■ WHAT IS EXPECTED: Copy the result of filtering the entries below for lines that include the string "skin".

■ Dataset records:
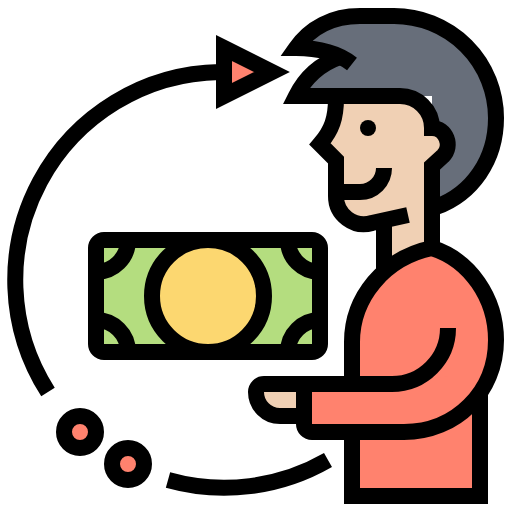
<!DOCTYPE html>
<html lang="en">
<head>
<meta charset="utf-8">
<title>Cash flow icon</title>
<style>
:root{--ink:#000;--paper:#fff;--coral:#ff826e;--skin:#f0d0b4;--hair:#676e7a;--note:#b4dd7f;--gold:#fcd770}
html,body{margin:0;background:var(--paper);overflow:hidden}
svg{display:block;width:512px;height:512px}
.line{fill:none;stroke:var(--ink);stroke-width:16;stroke-miterlimit:10}
.coral{fill:var(--coral)}
.skin{fill:var(--skin)}
.hair{fill:var(--hair)}
.note{fill:var(--note)}
.gold{fill:var(--gold)}
.ink{fill:var(--ink)}
</style>
</head>
<body>
<svg viewBox="0 0 512 512" role="img" aria-label="Person holding out a hand under a banknote, with a circular arrow">
  <defs>
    <path id="note-corner" d="M128 240A32 32 0 0 1 96 272"/>
  </defs>

  <g id="cycle" class="line">
    <path d="M48 392A208 208 0 0 1 220 72"/>
    <path d="M168 480A208 208 0 0 0 328 460"/>
    <polygon class="coral" points="224,48 272,72 224,96"/>
    <circle class="coral" cx="80" cy="432" r="16"/>
    <circle class="coral" cx="128" cy="464" r="16"/>
  </g>

  <g id="banknote" class="line">
    <rect class="note" x="96" y="240" width="224" height="112" rx="8"/>
    <use href="#note-corner"/>
    <use href="#note-corner" transform="matrix(-1 0 0 1 416 0)"/>
    <use href="#note-corner" transform="matrix(1 0 0 -1 0 592)"/>
    <use href="#note-corner" transform="matrix(-1 0 0 -1 416 592)"/>
    <circle class="gold" cx="208" cy="296" r="56"/>
  </g>

  <g id="head">
    <path class="hair" d="M296 48C310 28 332 16 360 16H394A102 102 0 0 1 496 118C496 160 472 194 432 208V96H296C304 78 314 66 330 56Z"/>
    <path class="skin" d="M336 96H400A32 32 0 0 1 432 128C446 128 453 146 443 156L432 166V250L384 272V222L372 223A28 28 0 0 1 336 196V160L320 144C332 130 336 118 336 96Z"/>
    <g class="line">
      <path d="M352 64C338 53 320 48 296 48C310 28 332 16 360 16H394A102 102 0 0 1 496 118C496 160 472 194 436 207"/>
      <path d="M340 57C320 64 306 76 296 96H400A32 32 0 0 1 432 128"/>
      <path d="M424 128H432C446 128 453 146 443 156L432 166V250"/>
      <path d="M336 98C336 118 332 130 320 144L336 160V196A28 28 0 0 0 372 223L408 215"/>
      <path d="M336 192H360A24 24 0 0 0 384 168"/>
      <path d="M384 220V272"/>
    </g>
    <circle class="ink" cx="368" cy="128" r="8"/>
  </g>

  <g id="body">
    <path class="coral" d="M352 342C352 298 384 258 432 248C470 260 496 298 496 340C496 361 490 379 480 394V496H352Z"/>
    <path class="skin" d="M304 384H264A8 8 0 0 0 256 392A24 24 0 0 0 280 416H304Z"/>
    <path class="coral" d="M304 384H392L448 376V424L404 432H312A8 8 0 0 1 304 424Z"/>
    <g class="line">
      <path d="M352 384V342C352 298 384 258 432 248C470 260 496 298 496 340C496 392 456 432 404 432H312A8 8 0 0 1 304 424V384"/>
      <path d="M448 328A56 56 0 0 1 392 384H264A8 8 0 0 0 256 392A24 24 0 0 0 280 416H304"/>
      <path d="M352 432V496H480V392"/>
    </g>
  </g>
</svg>
</body>
</html>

■ ANSWER TO THIS EXERCISE:
:root{--ink:#000;--paper:#fff;--coral:#ff826e;--skin:#f0d0b4;--hair:#676e7a;--note:#b4dd7f;--gold:#fcd770}
.skin{fill:var(--skin)}
    <path class="skin" d="M336 96H400A32 32 0 0 1 432 128C446 128 453 146 443 156L432 166V250L384 272V222L372 223A28 28 0 0 1 336 196V160L320 144C332 130 336 118 336 96Z"/>
    <path class="skin" d="M304 384H264A8 8 0 0 0 256 392A24 24 0 0 0 280 416H304Z"/>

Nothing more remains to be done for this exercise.